You Dont Have To Be Mad
Gang of Four were one of the leading post-punk bands of the late ’70s and early ’80s, fusing an eclectic mix of funk, dub-reggae, punk and new wave elements with lyrics that spoke of societies ills. The English outfit were a hard-edged and politically motivated band that were considered by many to be one of the best at what they did. The ’80s and ’90s saw some lineup changes and a softening of their sound that veered a little toward hard disco and new wave, but the albums kept coming on strong, staying true to what they believed was relevant for the times.

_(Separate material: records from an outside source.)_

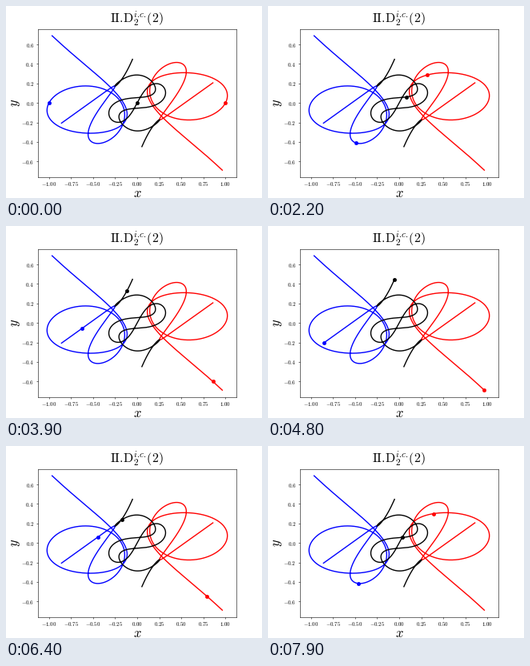
Recreate the animation shown at these times as a matplotlib script. Size 320 px wide and 240 px high, loop 8000 ms.

```python
import numpy as np
import matplotlib.pyplot as plt
from matplotlib.animation import FuncAnimation

WIDTH, HEIGHT, DPI = 320, 240, 50
FRAMES, INTERVAL = 80, 100
TIME_STEP = 0.044            # simulated time per frame
PERIOD = 8.8237067653
VELOCITY = 0.3057224330 + 0.5215124257j
MASSES = np.array([1.0, 1.0, 2.0])
COLORS = ["blue", "red", "black"]

plt.rcParams["mathtext.fontset"] = "cm"


def derivative(state):
    z, v = state
    gap = z[None, :] - z[:, None]
    dist = np.abs(gap) + np.eye(3)
    return np.array([v, (MASSES * gap / dist**3).sum(axis=1)])


def closest(z):
    return min(abs(z[0] - z[1]), abs(z[1] - z[2]), abs(z[2] - z[0]))


def integrate(duration, accuracy=0.005):
    """Runge-Kutta track in the complex plane; steps shrink in close encounters."""
    state = np.array([[-1, 1, 0], [VELOCITY, VELOCITY, -VELOCITY]], complex)
    t, times, track = 0.0, [0.0], [state[0]]
    while duration - t > 1e-9:
        h = min(accuracy * closest(state[0])**1.5, duration - t)
        k1 = derivative(state)
        k2 = derivative(state + h / 2 * k1)
        k3 = derivative(state + h / 2 * k2)
        k4 = derivative(state + h * k3)
        state = state + h / 6 * (k1 + 2 * k2 + 2 * k3 + k4)
        t += h
        times.append(t)
        track.append(state[0])
    return np.array(times), np.array(track).T


# All bodies come to rest after a quarter period and then retrace their paths.
REST = PERIOD / 4
times, track = integrate(REST)
# Reversing time equals a half turn that swaps the two light bodies.
past = -track[[1, 0, 2], ::-1]
orbits = np.concatenate([past, track[:, 1:]], axis=1)


def position(body, t):
    return np.interp(REST - abs(REST - t), times, track[body])


fig, ax = plt.subplots(figsize=(WIDTH / DPI, HEIGHT / DPI), dpi=DPI)
for orbit, color in zip(orbits, COLORS):
    ax.plot(orbit.real, orbit.imag, color=color, lw=2)
dots = [ax.plot([], [], "o", color=color, ms=6)[0] for color in COLORS]

x_ticks = np.arange(-4, 5) / 4
y_ticks = np.arange(-3, 4) / 5
ax.set_xticks(x_ticks, [f"${v:.2f}$" for v in x_ticks])
ax.set_yticks(y_ticks, [f"${v:.1f}$" for v in y_ticks])


def label(x, y, text, size=24, **style):
    fig.text(x / WIDTH, 1 - y / HEIGHT, text, size=size, ha="center",
             va="baseline", rotation_mode="anchor", **style)


label(163.5, 21, r"$\mathrm{II.\!D}_2^{i.\!c.\!}(2)$", size=23)
label(164, 239, "$x$")
label(15.5, 121, "$y$", rotation=90)


def update(frame):
    for body, dot in enumerate(dots):
        z = position(body, frame * TIME_STEP)
        dot.set_data([z.real], [z.imag])
    return dots


anim = FuncAnimation(fig, update, frames=FRAMES, interval=INTERVAL,
                     repeat=True, repeat_delay=0)
plt.show()
```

Now the band has just released Content and, by all appearances, this is some of their strongest material to date. I was a bit young to latch onto their music when it first came out, but listening through their catalogue now, I can appreciate their output. Content is great because it captures something visceral and lacking in some of today’s music. There is an unapologetically dated quality to some of the songs that mix well with modern day technological advances. The lyrics come from a place of thought, urging us to look more closely at the holes we dig for ourselves in our undesirable chosen professions (“I Party All the Time”), or at losing touch with our identity in a consumerist-obsessed culture (“Who Am I?”). These are well written songs that don’t rely on smash-mouth anger tactics in order to be affecting. The messages are clearly stated and the music is fun, driving and real. Long time fans of the band will rejoice at this return to form and new listeners will easily be drawn in.